# Work request
Every entry below should appear in the answer exactly as written, apart from the pictures.

(Given information)

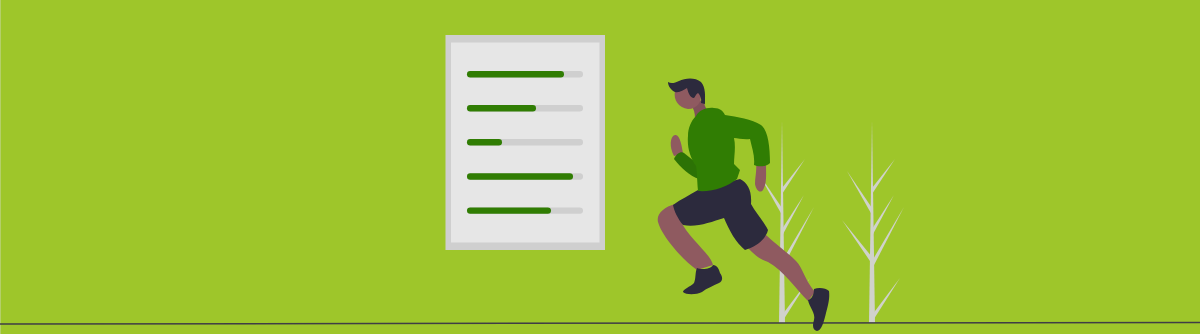
<!DOCTYPE html>
<html lang="en">
<head>
<meta charset="utf-8">
<title>Runner and progress board</title>
<style>
:root {
  --lime: #9ec62a;
  --green: #307d03;
  --green-shade: #2c7205;
  --navy: #2c2a3d;
  --skin: #8f5a60;
  --skin-shade: #80505a;
  --frame: #cfcfcf;
  --sheet: #e6e6e6;
  --twig: #d0d2cb;
  --ground: #3f3d46;
}
html, body { margin: 0; overflow: hidden; background: var(--lime); }
.banner { display: block; width: 1200px; height: 334px; }
.edge { fill: #b4cf6a; }
.frame, .track { fill: var(--frame); }
.sheet { fill: var(--sheet); }
.bar, .shirt { fill: var(--green); }
.arm-far { fill: var(--green-shade); }
.tree { fill: var(--twig); }
.skin { fill: var(--skin); }
.neck { fill: var(--skin-shade); }
.navy { fill: var(--navy); }
.ground { stroke: var(--ground); stroke-width: 1.5; }
</style>
</head>
<body>
<svg class="banner" viewBox="0 0 1200 334" role="img" aria-label="A runner sprinting past a board of progress bars">
  <defs>
    <rect id="track" class="track" x="467" width="116" height="6.4" rx="3.2"/>
    <g id="tree">
      <polygon points="782,120 785,323 779,323"/>
      <polygon points="805,159 782,188 782,194"/>
      <polygon points="757,171 782,208 782,215"/>
      <polygon points="804,195 782,229 782,236"/>
      <polygon points="752,220 782,257 782,264"/>
      <polygon points="814,207 782,261 782,269"/>
      <polygon points="810,278 782,315 782,322"/>
    </g>
  </defs>

  <rect class="edge" width="1" height="334"/>

  <g id="progress-board">
    <rect class="frame" x="445.5" y="35" width="159.5" height="215"/>
    <rect class="sheet" x="451" y="42.5" width="148.5" height="200"/>
    <use href="#track" y="71"/>
    <use href="#track" y="105"/>
    <use href="#track" y="139"/>
    <use href="#track" y="173.3"/>
    <use href="#track" y="207.4"/>
    <g class="bar">
      <rect x="467" y="71" width="97" height="6.4" rx="3.2"/>
      <rect x="467" y="105" width="69" height="6.4" rx="3.2"/>
      <rect x="467" y="139" width="35" height="6.4" rx="3.2"/>
      <rect x="467" y="173.3" width="106" height="6.4" rx="3.2"/>
      <rect x="467" y="207.4" width="84" height="6.4" rx="3.2"/>
    </g>
  </g>

  <g id="trees" class="tree">
    <use href="#tree"/>
    <use href="#tree" x="90"/>
  </g>

  <line class="ground" x1="0" y1="324" x2="1200" y2="322.5"/>

  <g id="runner">
    <g id="far-arm">
      <path class="skin" d="M674 156C669 147 670 136 675 135C680 134 682 147 683 154Z"/>
      <path class="arm-far" d="M674 159C676 154 681 151 684 153L699 165L699 179C690 176 681 168 674 159Z"/>
    </g>

    <g id="front-leg">
      <path class="skin" d="M675 204C664 207 656 214 658 222C661 234 680 258 697 270L713 265C710 253 690 240 680 220Z"/>
      <path class="navy" d="M697 268C702 270 711 269 713 265C717 265 719 269 720 273C723 277 723 281 719 283C713 286 707 288 702 292C696 295 686 295 683 292C683 289 690 287 694 283C696 279 695 272 697 268Z"/>
    </g>

    <g id="back-leg">
      <path class="skin" d="M766 235C775 244 785 250 796 261C803 268 804 279 815 292L808 301C796 289 783 270 768 262C758 259 752 252 748 248Z"/>
      <path class="navy" d="M808 300C812 299 814 294 814 289C819 287 826 288 829 291C830 298 828 306 826 313C824 322 821 331 817 331C813 330 812 326 814 320C816 313 809 307 808 300Z"/>
    </g>

    <path id="shorts" class="navy" d="M698 190L740 179C748 183 752 191 751 204C756 213 764 222 768 230C766 239 756 247 745 250C736 243 729 230 724 218C711 222 696 228 683 225C678 219 674 211 673 205C681 199 690 195 698 190Z"/>

    <g id="near-hand">
      <path class="skin" d="M756 163L766 164C766 174 767 184 763 190C760 194 756 190 755 184C755 177 757 170 756 163Z"/>
    </g>

    <path class="neck" d="M691 105L704 99C704 104 705 108 708 111L695 119C695 113 694 109 691 105Z"/>
    <path id="hoodie" class="shirt" d="M696 116C699 110 707 107 714 108C720 108 723 111 725 115C737 117 752 119 761 125C768 130 770 147 770 163C767 167 758 167 754 165C755 156 752 148 750 139C744 140 738 138 734 138C736 147 734 156 734 164L740 170L737 179C727 187 713 192 698 191C697 179 697 171 696 166C690 157 687 147 688 136C688 128 691 121 696 116Z"/>

    <g id="head">
      <path class="skin" d="M675 91C673 100 679 108 688 109C697 109 702 102 701 93C700 85 679 84 675 91Z"/>
      <path class="navy" d="M668 82C671 84 675 83 679 81C685 78 695 77 701 82C706 88 705 96 705 104L701 103C702 99 700 95 698 93C696 94 695 97 694 98C690 98 688 92 687 88C683 90 680 93 675 92C671 90 668 86 668 82Z"/>
    </g>
  </g>
</svg>
</body>
</html>
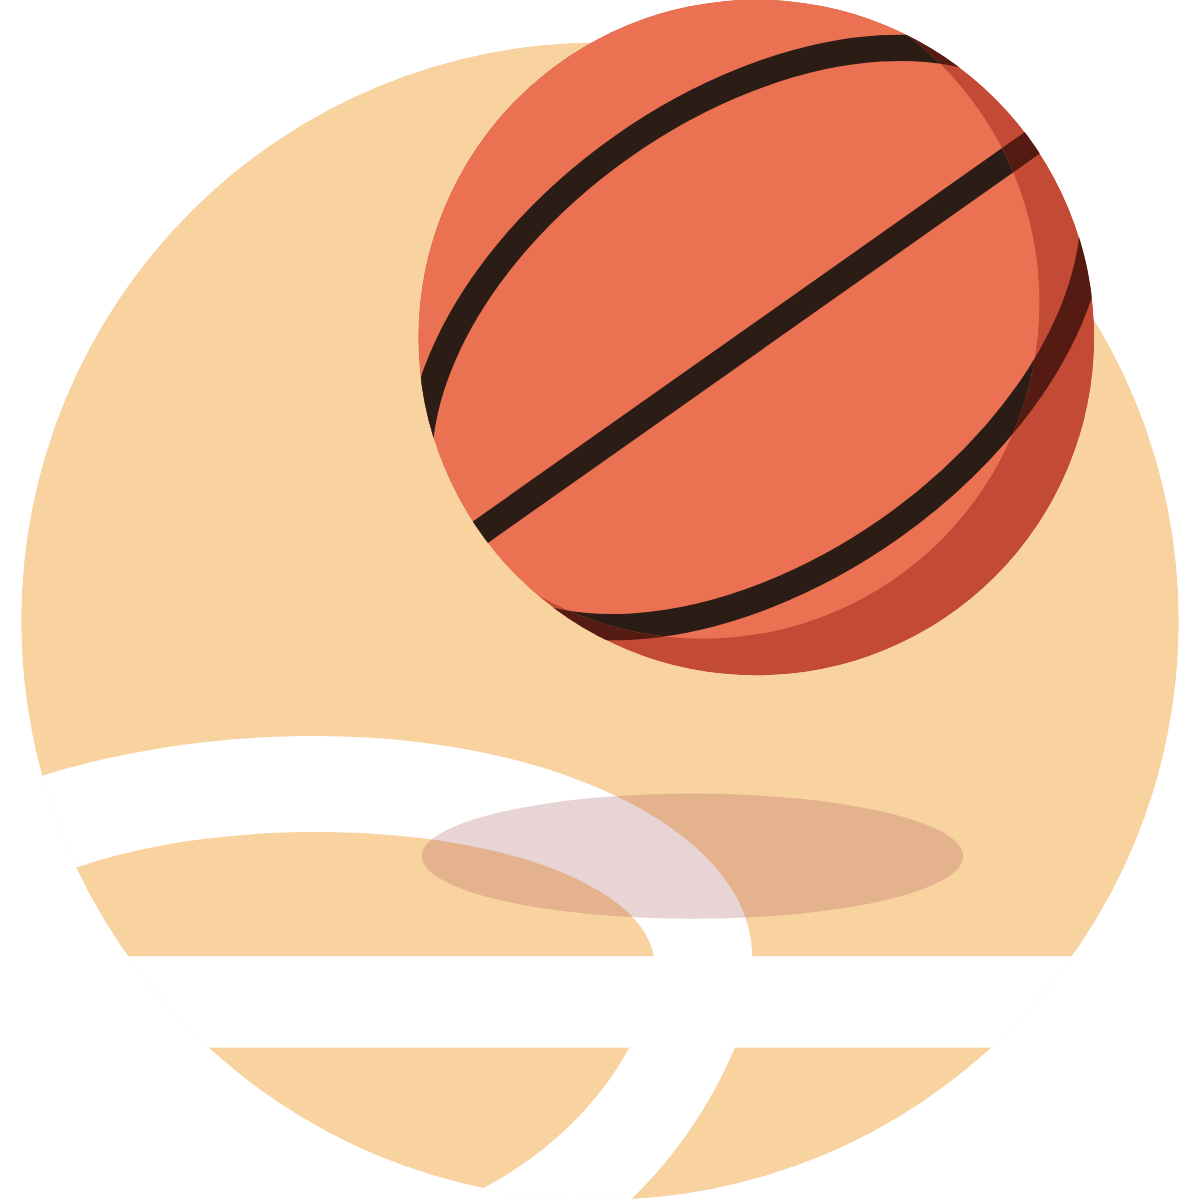
<!DOCTYPE html>
<html lang="en">
<head>
<meta charset="utf-8">
<title>Basketball on court</title>
<style>
  :root {
    --paper: #ffffff;
    --court: #f8d3a0;
    --court-line: #ffffff;
    --ball-lit: #ea7253;
    --ball-shade: #c34a34;
    --seam-lit: #2b1c15;
    --seam-shade: #551a11;
    --cast-shadow: #a85458;
  }
  html, body {
    margin: 0;
    width: 1200px;
    height: 1200px;
    overflow: hidden;
    background: var(--paper);
  }
  .icon { display: block; width: 1200px; height: 1200px; }
  .court-floor { fill: var(--court); }
  .court-lines { fill: var(--court-line); }
  .cast-shadow { fill: var(--cast-shadow); fill-opacity: .25; }
  .ball-skin { fill: var(--skin); }
  .ball-seams { fill: none; stroke: var(--seam); stroke-width: 11.2; }
  .shaded { --skin: var(--ball-shade); --seam: var(--seam-shade); }
  .lit { --skin: var(--ball-lit); --seam: var(--seam-lit); }
</style>
</head>
<body>
<svg class="icon" viewBox="0 0 512 512" role="img" aria-label="Basketball bouncing above a court">
  <defs>
    <clipPath id="court-clip"><circle cx="256" cy="265" r="247"/></clipPath>
    <clipPath id="ball-clip"><circle cx="322.7" cy="144" r="144.2"/></clipPath>
    <clipPath id="light-clip"><circle cx="300" cy="129" r="143.5"/></clipPath>
    <g id="ball">
      <circle class="ball-skin" cx="322.7" cy="144" r="144.2"/>
      <g class="ball-seams" transform="translate(322.7 144) rotate(-35.2)">
        <ellipse rx="161.5" ry="99.5"/>
        <path d="M-150 0H150"/>
      </g>
    </g>
  </defs>

  <g id="court" clip-path="url(#court-clip)">
    <circle class="court-floor" cx="256" cy="265" r="247"/>
    <g class="court-lines">
      <path d="M0 337 L18 331 C53 320 93 314 135 314 C238 314 321 356 321 408 V410 H279 V408 C274 378 214 355 135 355 C97 355 62 360 33 370 L0 382 Z"/>
      <rect x="0" y="408" width="512" height="39"/>
      <path d="M269 446 H314 C304 470 289 493 268 513 L200 513 L206 507 C233 493 256 471 269 446 Z"/>
    </g>
  </g>

  <ellipse class="cast-shadow" cx="295.5" cy="365.3" rx="115.5" ry="26.7"/>

  <g id="basketball" clip-path="url(#ball-clip)">
    <g class="shaded"><use href="#ball"/></g>
    <g class="lit" clip-path="url(#light-clip)"><use href="#ball"/></g>
  </g>
</svg>
</body>
</html>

(End Given information)

# Answer below
<!DOCTYPE html>
<html lang="en">
<head>
<meta charset="utf-8">
<title>Runner and progress board</title>
<style>
:root {
  --lime: #9ec62a;
  --green: #307d03;
  --green-shade: #2c7205;
  --navy: #2c2a3d;
  --skin: #8f5a60;
  --skin-shade: #80505a;
  --frame: #cfcfcf;
  --sheet: #e6e6e6;
  --twig: #d0d2cb;
  --ground: #3f3d46;
}
html, body { margin: 0; overflow: hidden; background: var(--lime); }
.banner { display: block; width: 1200px; height: 334px; }
.edge { fill: #b4cf6a; }
.frame, .track { fill: var(--frame); }
.sheet { fill: var(--sheet); }
.bar, .shirt { fill: var(--green); }
.arm-far { fill: var(--green-shade); }
.tree { fill: var(--twig); }
.skin { fill: var(--skin); }
.neck { fill: var(--skin-shade); }
.navy { fill: var(--navy); }
.ground { stroke: var(--ground); stroke-width: 1.5; }
</style>
</head>
<body>
<svg class="banner" viewBox="0 0 1200 334" role="img" aria-label="A runner sprinting past a board of progress bars">
  <defs>
    <rect id="track" class="track" x="467" width="116" height="6.4" rx="3.2"/>
    <g id="tree">
      <polygon points="782,120 785,323 779,323"/>
      <polygon points="805,159 782,188 782,194"/>
      <polygon points="757,171 782,208 782,215"/>
      <polygon points="804,195 782,229 782,236"/>
      <polygon points="752,220 782,257 782,264"/>
      <polygon points="814,207 782,261 782,269"/>
      <polygon points="810,278 782,315 782,322"/>
    </g>
  </defs>

  <rect class="edge" width="1" height="334"/>

  <g id="progress-board">
    <rect class="frame" x="445.5" y="35" width="159.5" height="215"/>
    <rect class="sheet" x="451" y="42.5" width="148.5" height="200"/>
    <use href="#track" y="71"/>
    <use href="#track" y="105"/>
    <use href="#track" y="139"/>
    <use href="#track" y="173.3"/>
    <use href="#track" y="207.4"/>
    <g class="bar">
      <rect x="467" y="71" width="97" height="6.4" rx="3.2"/>
      <rect x="467" y="105" width="69" height="6.4" rx="3.2"/>
      <rect x="467" y="139" width="35" height="6.4" rx="3.2"/>
      <rect x="467" y="173.3" width="106" height="6.4" rx="3.2"/>
      <rect x="467" y="207.4" width="84" height="6.4" rx="3.2"/>
    </g>
  </g>

  <g id="trees" class="tree">
    <use href="#tree"/>
    <use href="#tree" x="90"/>
  </g>

  <line class="ground" x1="0" y1="324" x2="1200" y2="322.5"/>

  <g id="runner">
    <g id="far-arm">
      <path class="skin" d="M674 156C669 147 670 136 675 135C680 134 682 147 683 154Z"/>
      <path class="arm-far" d="M674 159C676 154 681 151 684 153L699 165L699 179C690 176 681 168 674 159Z"/>
    </g>

    <g id="front-leg">
      <path class="skin" d="M675 204C664 207 656 214 658 222C661 234 680 258 697 270L713 265C710 253 690 240 680 220Z"/>
      <path class="navy" d="M697 268C702 270 711 269 713 265C717 265 719 269 720 273C723 277 723 281 719 283C713 286 707 288 702 292C696 295 686 295 683 292C683 289 690 287 694 283C696 279 695 272 697 268Z"/>
    </g>

    <g id="back-leg">
      <path class="skin" d="M766 235C775 244 785 250 796 261C803 268 804 279 815 292L808 301C796 289 783 270 768 262C758 259 752 252 748 248Z"/>
      <path class="navy" d="M808 300C812 299 814 294 814 289C819 287 826 288 829 291C830 298 828 306 826 313C824 322 821 331 817 331C813 330 812 326 814 320C816 313 809 307 808 300Z"/>
    </g>

    <path id="shorts" class="navy" d="M698 190L740 179C748 183 752 191 751 204C756 213 764 222 768 230C766 239 756 247 745 250C736 243 729 230 724 218C711 222 696 228 683 225C678 219 674 211 673 205C681 199 690 195 698 190Z"/>

    <g id="near-hand">
      <path class="skin" d="M756 163L766 164C766 174 767 184 763 190C760 194 756 190 755 184C755 177 757 170 756 163Z"/>
    </g>

    <path class="neck" d="M691 105L704 99C704 104 705 108 708 111L695 119C695 113 694 109 691 105Z"/>
    <path id="hoodie" class="shirt" d="M696 116C699 110 707 107 714 108C720 108 723 111 725 115C737 117 752 119 761 125C768 130 770 147 770 163C767 167 758 167 754 165C755 156 752 148 750 139C744 140 738 138 734 138C736 147 734 156 734 164L740 170L737 179C727 187 713 192 698 191C697 179 697 171 696 166C690 157 687 147 688 136C688 128 691 121 696 116Z"/>

    <g id="head">
      <path class="skin" d="M675 91C673 100 679 108 688 109C697 109 702 102 701 93C700 85 679 84 675 91Z"/>
      <path class="navy" d="M668 82C671 84 675 83 679 81C685 78 695 77 701 82C706 88 705 96 705 104L701 103C702 99 700 95 698 93C696 94 695 97 694 98C690 98 688 92 687 88C683 90 680 93 675 92C671 90 668 86 668 82Z"/>
    </g>
  </g>
</svg>
</body>
</html>
<!DOCTYPE html>
<html lang="en">
<head>
<meta charset="utf-8">
<title>Basketball on court</title>
<style>
  :root {
    --paper: #ffffff;
    --court: #f8d3a0;
    --court-line: #ffffff;
    --ball-lit: #ea7253;
    --ball-shade: #c34a34;
    --seam-lit: #2b1c15;
    --seam-shade: #551a11;
    --cast-shadow: #a85458;
  }
  html, body {
    margin: 0;
    width: 1200px;
    height: 1200px;
    overflow: hidden;
    background: var(--paper);
  }
  .icon { display: block; width: 1200px; height: 1200px; }
  .court-floor { fill: var(--court); }
  .court-lines { fill: var(--court-line); }
  .cast-shadow { fill: var(--cast-shadow); fill-opacity: .25; }
  .ball-skin { fill: var(--skin); }
  .ball-seams { fill: none; stroke: var(--seam); stroke-width: 11.2; }
  .shaded { --skin: var(--ball-shade); --seam: var(--seam-shade); }
  .lit { --skin: var(--ball-lit); --seam: var(--seam-lit); }
</style>
</head>
<body>
<svg class="icon" viewBox="0 0 512 512" role="img" aria-label="Basketball bouncing above a court">
  <defs>
    <clipPath id="court-clip"><circle cx="256" cy="265" r="247"/></clipPath>
    <clipPath id="ball-clip"><circle cx="322.7" cy="144" r="144.2"/></clipPath>
    <clipPath id="light-clip"><circle cx="300" cy="129" r="143.5"/></clipPath>
    <g id="ball">
      <circle class="ball-skin" cx="322.7" cy="144" r="144.2"/>
      <g class="ball-seams" transform="translate(322.7 144) rotate(-35.2)">
        <ellipse rx="161.5" ry="99.5"/>
        <path d="M-150 0H150"/>
      </g>
    </g>
  </defs>

  <g id="court" clip-path="url(#court-clip)">
    <circle class="court-floor" cx="256" cy="265" r="247"/>
    <g class="court-lines">
      <path d="M0 337 L18 331 C53 320 93 314 135 314 C238 314 321 356 321 408 V410 H279 V408 C274 378 214 355 135 355 C97 355 62 360 33 370 L0 382 Z"/>
      <rect x="0" y="408" width="512" height="39"/>
      <path d="M269 446 H314 C304 470 289 493 268 513 L200 513 L206 507 C233 493 256 471 269 446 Z"/>
    </g>
  </g>

  <ellipse class="cast-shadow" cx="295.5" cy="365.3" rx="115.5" ry="26.7"/>

  <g id="basketball" clip-path="url(#ball-clip)">
    <g class="shaded"><use href="#ball"/></g>
    <g class="lit" clip-path="url(#light-clip)"><use href="#ball"/></g>
  </g>
</svg>
</body>
</html>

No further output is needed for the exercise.